Originally Posted by Cyclone82
They are not Knock offs of the AVT 8710. AVT8710 is not the true original. Most, if not all the ones you see are all made by Cypress in Taiwan they all come from there and are just made in different colour cases to suit each re-sellers requirements. They make the CTB100 for various compaines such as AV Tool, TVone, Hall Research etc as well as under their own brand name as CYP. I had a read of their wesbite last night and it was quite interesting. They have been in this business since 1989. They also made the Sima SCC colour correctors.
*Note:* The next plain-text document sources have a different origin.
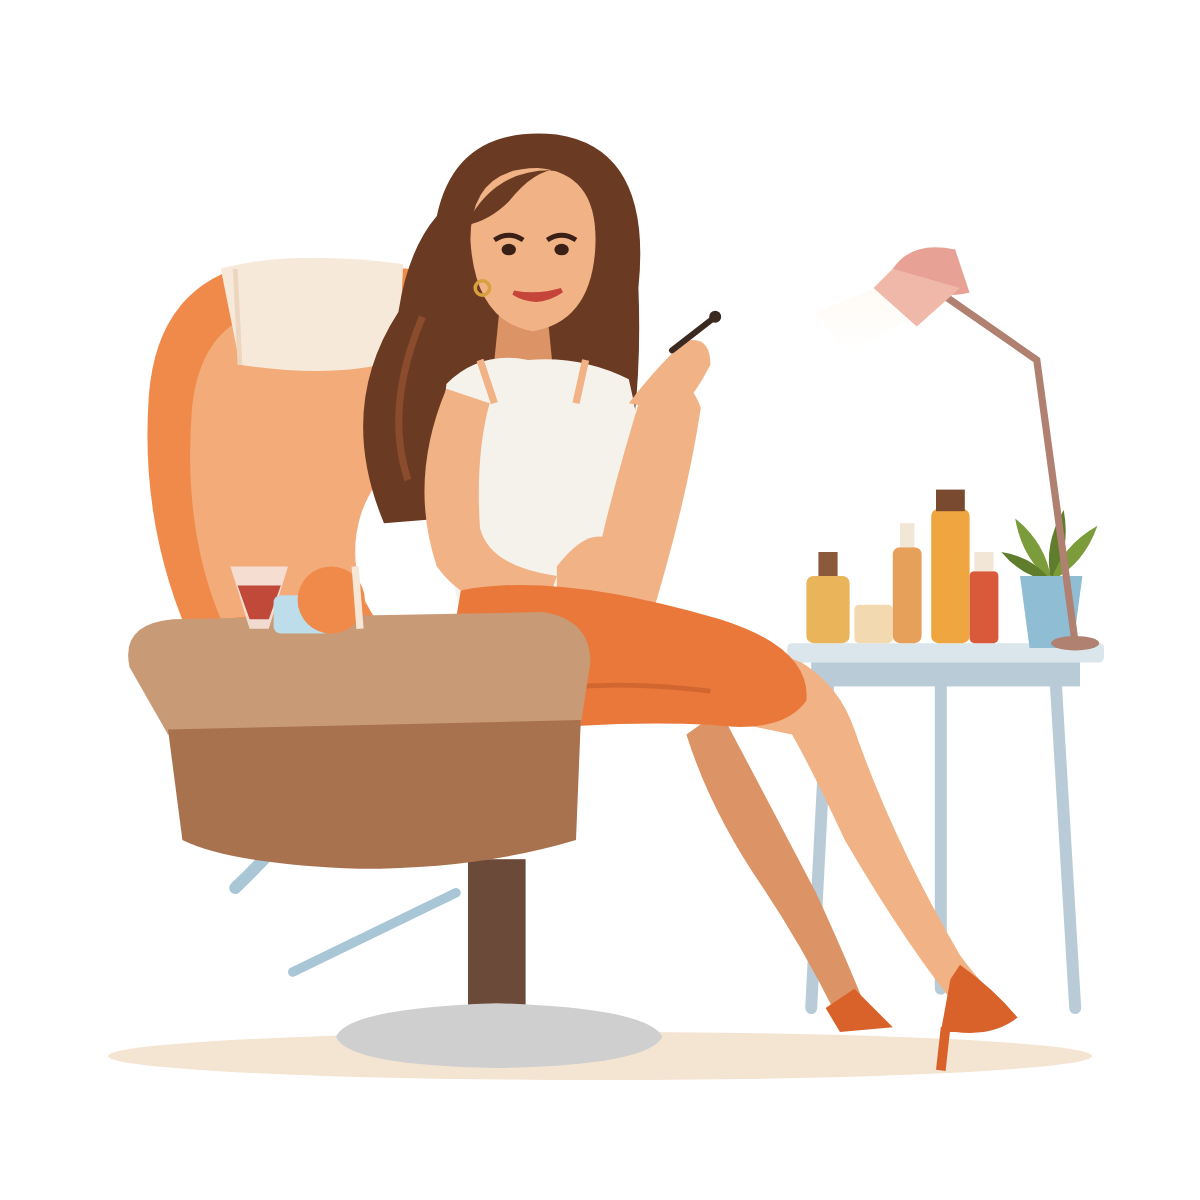
<!DOCTYPE html>
<html lang="en">
<head>
<meta charset="utf-8">
<title>Salon Chair Manicure Illustration</title>
<link rel="stylesheet" href="https://fonts.googleapis.com/css2?family=Poppins&amp;display=swap">
<style>
:root{
  --bg:#ffffff;
  --floor:#f4e4d2;
  --chair-orange:#ef8a4a;
  --chair-light:#f6c7a1;
  --towel:#f7e9da;
  --arm:#c99a76;
  --arm-dark:#a9724f;
  --stem:#6b4a3a;
  --base:#cfcfcf;
  --rail:#a8c6d6;
  --hair:#6b3a22;
  --hair-light:#8a4c2c;
  --skin:#f1b386;
  --skin-shade:#dc9466;
  --top:#f5f2ec;
  --skirt:#e9783a;
  --heel:#d9622a;
  --table:#dbe6ec;
  --table-leg:#b9cbd6;
  --lamp:#e8a295;
  --lamp-metal:#b08070;
  --pot:#8fbdd3;
  --leaf:#7c9c3c;
  --leaf-dark:#5f7d2c;
  --lip:#c6453a;
}
html,body{margin:0;padding:0;overflow:hidden;background:var(--bg);font-family:'Poppins',sans-serif}
.canvas{width:1200px;height:1200px;display:block}
</style>
</head>
<body>
<svg class="canvas" viewBox="0 0 500 500" role="img" aria-label="Woman relaxing in a salon chair doing her nails beside a vanity table">
  <defs>
    <linearGradient id="lampGlow" x1="0" y1="0" x2="0" y2="1">
      <stop offset="0" stop-color="#fff3e4" stop-opacity=".9"/>
      <stop offset="1" stop-color="#fff3e4" stop-opacity="0"/>
    </linearGradient>
    <g id="leaf"><path d="M0 0 Q6 -14 0 -30 Q-6 -14 0 0Z"/></g>
  </defs>

  <g class="floor-shadow">
    <ellipse cx="250" cy="440" rx="205" ry="10" fill="var(--floor)"/>
  </g>

  <g class="vanity-table">
    <rect x="328" y="268" width="132" height="8" rx="2" fill="var(--table)"/>
    <rect x="338" y="276" width="112" height="10" fill="var(--table-leg)"/>
    <path d="M345 286 L338 420 M440 286 L448 420 M392 286 L392 412" stroke="var(--table-leg)" stroke-width="5" stroke-linecap="round" fill="none"/>
    <g class="bottles">
      <rect x="336" y="240" width="18" height="28" rx="3" fill="#e9b45a"/>
      <rect x="341" y="230" width="8" height="10" fill="#8a5a3a"/>
      <rect x="356" y="252" width="16" height="16" rx="2" fill="#f2d9b0"/>
      <rect x="372" y="228" width="12" height="40" rx="3" fill="#e6a05a"/>
      <rect x="375" y="218" width="6" height="10" fill="#f2e6d6"/>
      <rect x="388" y="212" width="16" height="56" rx="3" fill="#f0a640"/>
      <rect x="390" y="204" width="12" height="9" fill="#7a4a30"/>
      <rect x="404" y="238" width="12" height="30" rx="2" fill="#d95a3a"/>
      <rect x="406" y="230" width="8" height="8" fill="#f2e6d6"/>
    </g>
    <g class="potted-plant" fill="var(--leaf)">
      <use href="#leaf" transform="translate(438 242) rotate(-30)"/>
      <use href="#leaf" transform="translate(438 242) rotate(10)" fill="var(--leaf-dark)"/>
      <use href="#leaf" transform="translate(438 242) rotate(40)"/>
      <use href="#leaf" transform="translate(438 242) rotate(-60) scale(.8)" fill="var(--leaf-dark)"/>
      <path d="M425 240 L451 240 L447 270 L429 270Z" fill="var(--pot)"/>
    </g>
    <g class="desk-lamp">
      <path d="M448 268 L432 150 L386 118" stroke="var(--lamp-metal)" stroke-width="3" fill="none" stroke-linecap="round"/>
      <ellipse cx="448" cy="268" rx="10" ry="3" fill="var(--lamp-metal)"/>
      <path d="M340 130 L395 108 L402 120 L352 148Z" fill="url(#lampGlow)" opacity=".6"/>
      <path d="M372 112 Q380 100 398 104 L404 122 Q388 126 372 112Z" fill="var(--lamp)"/>
      <path d="M364 120 L372 112 L400 120 L382 136Z" fill="#f0b8a9"/>
    </g>
  </g>

  <g class="salon-chair">
    <path d="M150 300 Q130 340 98 370" stroke="var(--rail)" stroke-width="5" fill="none" stroke-linecap="round"/>
    <path d="M122 405 L190 372" stroke="var(--rail)" stroke-width="4" stroke-linecap="round"/>
    <rect x="195" y="358" width="24" height="66" fill="var(--stem)"/>
    <path d="M140 432 Q145 420 207 418 Q270 420 276 432 Q270 444 207 445 Q145 444 140 432Z" fill="var(--base)"/>
    <path d="M62 165 Q66 112 118 108 L170 112 Q192 132 186 262 L82 272 Q58 222 62 165Z" fill="var(--chair-orange)"/>
    <path d="M80 170 Q84 130 120 128 L160 130 Q172 150 168 250 L92 258 Q76 220 80 170Z" fill="var(--chair-light)" opacity=".55"/>
    <path d="M92 112 Q120 104 168 110 L166 150 Q140 158 100 152Z" fill="var(--towel)"/>
    <path d="M100 152 L98 112" stroke="#ecd6c0" stroke-width="2"/>
    <ellipse cx="178" cy="230" rx="30" ry="40" fill="#ffffff"/>
  </g>

  <g class="woman">
    <path d="M182 90 Q190 52 232 56 Q272 62 266 120 Q268 170 258 210 L160 218 Q140 170 166 130 Q170 104 182 90Z" fill="var(--hair)"/>
    <path d="M170 200 Q160 170 176 132" stroke="var(--hair-light)" stroke-width="3" fill="none"/>
    <path d="M208 130 L206 150 L230 150 L228 130Z" fill="var(--skin-shade)"/>
    <path d="M196 100 Q196 70 224 70 Q250 72 248 104 Q246 134 222 138 Q198 134 196 100Z" fill="var(--skin)"/>
    <path d="M194 94 Q208 66 240 72 Q226 66 212 84 Q204 92 194 94Z" fill="var(--hair)"/>
    <path d="M248 96 Q252 74 236 66 Q256 68 258 100Z" fill="var(--hair)"/>
    <g class="face">
      <path d="M206 100 Q212 96 218 100" stroke="#3a2016" stroke-width="2" fill="none"/>
      <path d="M228 100 Q234 96 240 100" stroke="#3a2016" stroke-width="2" fill="none"/>
      <ellipse cx="212" cy="104" rx="3" ry="2.4" fill="#3a2016"/>
      <ellipse cx="234" cy="104" rx="3" ry="2.4" fill="#3a2016"/>
      <path d="M214 122 Q224 128 234 121 Q224 124 214 122Z" fill="var(--lip)" stroke="var(--lip)" stroke-width="2"/>
      <circle cx="201" cy="120" r="3" fill="none" stroke="#d9a040" stroke-width="1.5"/>
    </g>
    <path d="M186 160 Q200 146 220 150 Q242 148 262 158 Q272 200 268 250 L192 256 Q180 210 186 160Z" fill="var(--top)"/>
    <path d="M200 150 L206 168 M244 150 L240 168" stroke="var(--skin)" stroke-width="3"/>
    <path d="M186 162 Q170 200 182 236 Q198 258 228 252 L232 240 Q204 236 200 220 Q198 190 204 168Z" fill="var(--skin)"/>
    <path d="M244 258 Q250 220 268 162 Q286 152 292 170 Q286 210 270 262Z" fill="var(--skin)"/>
    <path d="M262 168 Q276 150 286 142 Q296 140 296 152 Q290 164 282 172Z" fill="var(--skin)"/>
    <path d="M280 146 L298 132" stroke="#3a2a22" stroke-width="2.5" stroke-linecap="round"/>
    <circle cx="298" cy="132" r="2.5" fill="#3a2a22"/>
    <path d="M232 236 Q246 218 256 226 Q262 240 246 252 Q236 254 232 246Z" fill="var(--skin)"/>
    <g class="legs">
      <path d="M300 296 Q318 330 340 372 Q352 398 360 418 L348 422 Q334 394 318 370 Q296 338 286 306Z" fill="var(--skin-shade)"/>
      <path d="M356 412 Q364 420 372 428 L350 430 L344 420Z" fill="var(--heel)"/>
      <path d="M268 262 Q300 262 334 276 Q350 286 356 304 Q372 350 400 398 Q412 414 420 420 L404 426 Q380 398 352 350 Q338 320 330 306 Q300 300 268 292Z" fill="var(--skin)"/>
      <path d="M400 402 Q414 412 424 424 Q414 432 398 430 L392 430 L396 408Z" fill="var(--heel)"/>
      <path d="M394 428 L392 446" stroke="var(--heel)" stroke-width="4"/>
    </g>
    <path d="M192 246 Q232 238 300 258 Q338 270 336 292 Q326 306 296 302 Q250 300 206 306 Q186 300 188 270Z" fill="var(--skirt)"/>
    <path d="M210 290 Q250 282 296 288" stroke="#d26630" stroke-width="2" fill="none"/>
  </g>

  <g class="chair-armrest">
    <path d="M54 278 Q50 260 72 258 L226 255 Q246 258 246 276 L242 302 L70 306Z" fill="var(--arm)"/>
    <path d="M70 304 L242 300 L240 350 Q200 362 150 362 Q96 360 76 350Z" fill="var(--arm-dark)"/>
    <g class="armrest-glasses">
      <path d="M96 236 L120 236 L112 262 L104 262Z" fill="#f5e2da" opacity=".9"/>
      <path d="M99 244 L117 244 L112 258 L104 258Z" fill="#c0493a"/>
      <rect x="114" y="248" width="24" height="16" rx="3" fill="#bcdde9"/>
      <circle cx="138" cy="250" r="14" fill="var(--chair-orange)"/>
      <path d="M148 236 L150 262" stroke="#f6e6d6" stroke-width="3"/>
    </g>
  </g>
</svg>
</body>
</html>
In the end it doesn't matter: we're still dealing with clones and knockoffs, even if they come from the same factory. No one here thought they came from anywhere but Taiwan anyway, whether it was labeled AVT8710 or CBT100 or Sima-XXX or whatever. The same casing is used for everything from the old Sima "clarifiers" to the full-bore AVT8710: the filters and the TBCs share much common construction. That construction leaves a lot to be desired depending which model you buy, its age, which brand is affixed, which country you buy it in, and what mood the factory was in the day they made it. User reports on all these units (AVT, CBT, TVone, Sima, DPX) run the gamut because of the poor quality control. And even if you get a "perfect" unit from this mfr, they all have a design flaw that results in overheating (the AVT , TVone and CBT time base correctors are especially infamous for barely making it thru a 130 minute tape before blacking out, requiring a cooling off period and dubbing long videos in segments).
When it became known that the CBT, TVone and AVT were seemingly identical, some of the more advanced geeks here on AVS and at several other boards disassembled them to compare notes. Rather surprisingly, it was discovered they are not exactly identical: the CBT/TV1 version uses some different parts and somewhat simplified circuitry. Comparative testing indicated the CBT/TV1 was better with some tapes, the AVT with others, but differences did not manifest unless they were connected to very twitchy PC input boards. Upon seeing how these TBC were built inside, several members opted to remove the outer case to aid heat dissipation, or installed the guts into their own fan-equipped custom cases.
There is no perfect "amateur" TBC: Cypress has virtually zero quality control so no two units have the same issues (aside from heating up like a toaster within minutes). The DataVideo TBC1000 is much more solidly built and cooler running, but includes a relatively useless one input/four output splitter that weakens the signal and is prone to interference (not to mention the retail price is double the Cypress cost). If buying new, test any of these thoroughly before your exchange/return period expires. Second hand is much more economical, esp with the DataVideo, if the seller has a return guarantee. The larger pro-grade TBCs are wicked expensive brand new, and most sold second hand are worn out (many aren't as good as the disposable MCM filter when it comes to VHS protection).
The Grex filter is a little more consistent in QC than the Simas or DPX, but has its own issues. The best filter you can buy is the generically-named "Video Filter" which is virtually hand-made to a very high standard by an AVS member: very little degradation of video quality compared to other filters. It is not a full TBC yet is priced very close to the CBT100, making the choice difficult if you think you'll need the full TBC feature. After trying most of these, I settled on a second-hand DataVideo TBC1000 as the least of all evils. I avoid using it unless absolutely necessary, preferring the more transparent (and affordable) MCM-type VHS filters.
The S-video socket is vastly overrated: that connection option in itself doesn't guarantee significantly better dub quality. Much depends on the VCR, the tape, and the encoding device (PC or DVD recorder). S-video helps with ordinary tapes you recorded yourself from TV, its great with camcorder tapes, and noticeably better for dubbing from DVDs. But the minute you start dealing with "protected" commercial VHS, all bets are off: the stupid "protection" has already crippled many aspects of the tape signal. The more extravagant filters and TBCs tend to have a softening effect, they need all the help they can get, so benefit from S-video connection. But perversely, the cheap little VHS filters don't soften as much and can get away with composite connections, often besting a TBC or pricier filter using S-video cables. Making digital archives from analog videos is unpredictable: sometimes the crap VCR you buy for $10 at a yard sale works much better than a $400 Panasonic NV-SF200, and sometimes the $20 VHS filter beats a $300 TBC. You have to experiment with your own gear and tapes.